The Budget 2017: a view from CBRE Residential

Chancellor Philip Hammond has delivered his second Budget, where housing reforms takes centre stage. 

Jennet Siebrits, Head of Residential Research, CBRE UK:

“Chancellor Phillip Hammond has again committed to providing funds geared towards driving housebuilding, housing infrastructure and increasing new homes supply.

 

Today, the Chancellor pledged a further £15.3bn in to housing initiatives over the next five years. This includes an additional £1.5bn towards the Home Building Fund aimed at supporting SME’s, a further £2.7bn towards housing infrastructure, £400m towards estate regeneration, and £34m for training initiatives to increase construction worker numbers.
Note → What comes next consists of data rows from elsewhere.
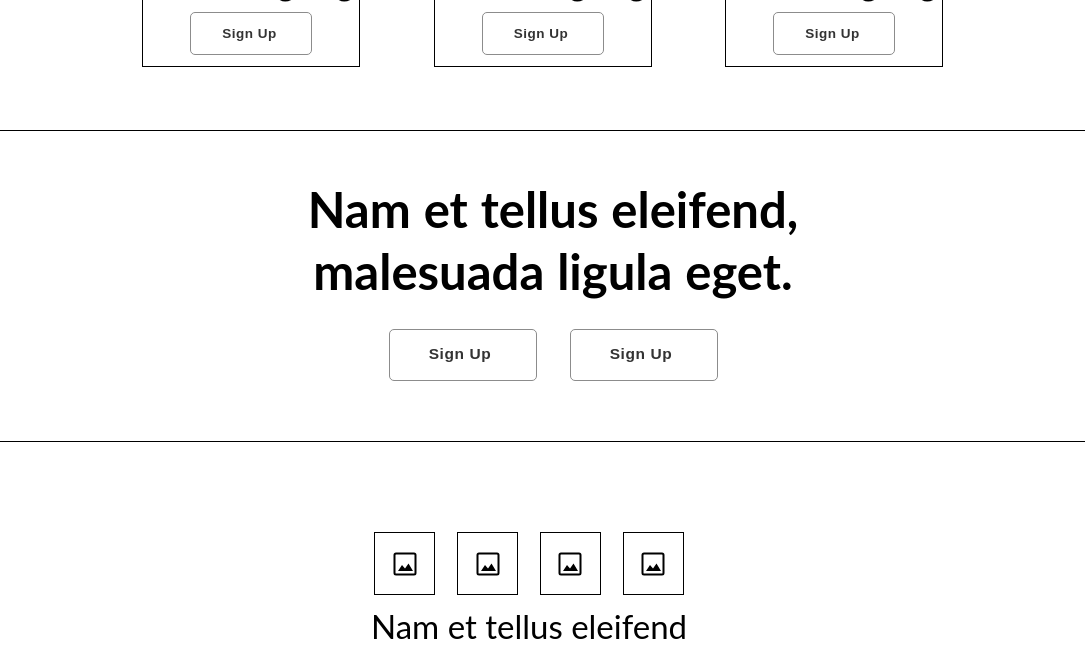
<!DOCTYPE html>
<html lang="la">
<head>
<meta charset="utf-8">
<title>Landing page wireframe</title>
<style>
:root { --ink: #000; --paper: #fff; --button-line: #8c8c8c; --button-text: #333; }
* { box-sizing: border-box; margin: 0; }
body { width: 1085px; height: 669px; overflow: hidden; background: var(--paper); color: var(--ink); font-family: Lato, sans-serif; }
.page { width: 1085px; height: 669px; overflow: hidden; display: grid; grid-template-rows: 131px 311px 227px; }
.plans { display: flex; align-items: flex-start; gap: 73.5px; padding-left: 142px; border-bottom: 1.4px solid var(--ink); }
.plan { position: relative; width: 218px; height: 67px; padding-top: 12px; border: 1.4px solid var(--ink); border-top: 0; display: flex; justify-content: center; align-items: flex-start; }
.plan-text { position: absolute; left: 0; top: 0; }
.button { display: flex; align-items: center; justify-content: center; border: 1.3px solid var(--button-line); border-radius: 5px; color: var(--button-text); font: bold 15.5px "Liberation Sans", sans-serif; letter-spacing: 0.6px; text-decoration: none; width: 148px; height: 52px; padding-right: 5px; padding-bottom: 2px; }
.plan .button { width: 122px; height: 43px; font-size: 13.5px; letter-spacing: 0.5px; padding-right: 3px; padding-bottom: 1px; }
.callout { border-bottom: 1.4px solid var(--ink); padding: 47px 0 0 21px; display: flex; flex-direction: column; align-items: center; }
h1 { font-size: 49px; line-height: 62px; font-weight: 700; word-spacing: 1px; text-align: center; white-space: nowrap; }
.actions { display: flex; gap: 33px; margin-top: 27px; }
.gallery { padding: 90px 27px 0 0; display: flex; flex-direction: column; align-items: center; }
.thumbs { display: flex; gap: 21.7px; }
.thumb { width: 61px; height: 63px; border: 1.4px solid var(--ink); display: flex; align-items: center; justify-content: center; }
h2 { font-size: 33px; line-height: 40px; font-weight: 400; margin-top: 11px; white-space: nowrap; }
svg { display: block; }
</style>
</head>
<body>
<svg width="0" height="0" style="position:absolute" aria-hidden="true">
  <defs>
    <g id="image-icon">
      <rect x="1.5" y="1.5" width="21" height="21" rx="1.5" fill="none" stroke="currentColor" stroke-width="2"/>
      <path d="M5 19L9 13L12 16.5L15.5 11.5L20 19Z" fill="currentColor"/>
    </g>
    <g id="descenders" fill="none" stroke="currentColor" stroke-width="2">
      <path d="M137 -1Q142 2 148 -1M196 -1Q201 2 207 -1"/>
    </g>
  </defs>
</svg>
<main class="page">
  <section class="plans">
    <div class="plan"><svg class="plan-text" width="214" height="4" aria-hidden="true"><use href="#descenders"/></svg><a class="button" href="#">Sign Up</a></div>
    <div class="plan"><svg class="plan-text" width="214" height="4" aria-hidden="true"><use href="#descenders"/></svg><a class="button" href="#">Sign Up</a></div>
    <div class="plan"><svg class="plan-text" width="214" height="4" aria-hidden="true"><use href="#descenders"/></svg><a class="button" href="#">Sign Up</a></div>
  </section>
  <section class="callout">
    <h1>Nam et tellus eleifend,<br>malesuada ligula eget.</h1>
    <div class="actions">
      <a class="button" href="#">Sign Up</a>
      <a class="button" href="#">Sign Up</a>
    </div>
  </section>
  <section class="gallery">
    <div class="thumbs">
      <div class="thumb"><svg width="24" height="24" role="img" aria-label="Image placeholder"><use href="#image-icon"/></svg></div>
      <div class="thumb"><svg width="24" height="24" role="img" aria-label="Image placeholder"><use href="#image-icon"/></svg></div>
      <div class="thumb"><svg width="24" height="24" role="img" aria-label="Image placeholder"><use href="#image-icon"/></svg></div>
      <div class="thumb"><svg width="24" height="24" role="img" aria-label="Image placeholder"><use href="#image-icon"/></svg></div>
    </div>
    <h2>Nam et tellus eleifend</h2>
  </section>
</main>
</body>
</html>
The latter is imperative to not only drive housing supply, but also for boosting local economies.

 

His biggest announcement however was a welcome abolition of the Stamp Duty tax for all first-time buyers purchasing a property up to £300,000, and on the first £300,000 for purchases up to £500,000.

 

Whilst this measure makes positive headlines, and will enable more first time buyers to get in to new homes, the reality is that this policy change will have different impacts across the UK. It will be clearly more effective in regional centers where average house prices are more aligned with national averages and wage growth.

 

The tax relief is likely to have a more marginal impact on first time buyers in the capital, with an average London property costing £481,556 (based on Land Registry HPI). To ensure it doesn't just translate to higher prices, housebuilders will need to deliver quality housing to match the demand.  The proposed new policy on promoting minimum city centre housing densities may well assist on this.

 

The Chancellor addressed issues around planning and land supply. A £1.1bn fund has been put in place to “unlock strategic sites” for regeneration and housing supply, including new settlements and ‘garden towns’. This initiative sounds promising, but to create viable regeneration projects at a pace that enables us to really challenge the housing shortage, housing developers and planning associations must be fully collaborative. This will bring new homes forward at a faster rate, allowing us to go one step further that the Government’s promise of an average of 300,000 new homes developed per year by the mid 2020’s.

 

Hopefully this fund, combined with ongoing infrastructure investment, will continue to help provide better roads and transport links for those sites that are currently inaccessible and unviable for large scale housing development.”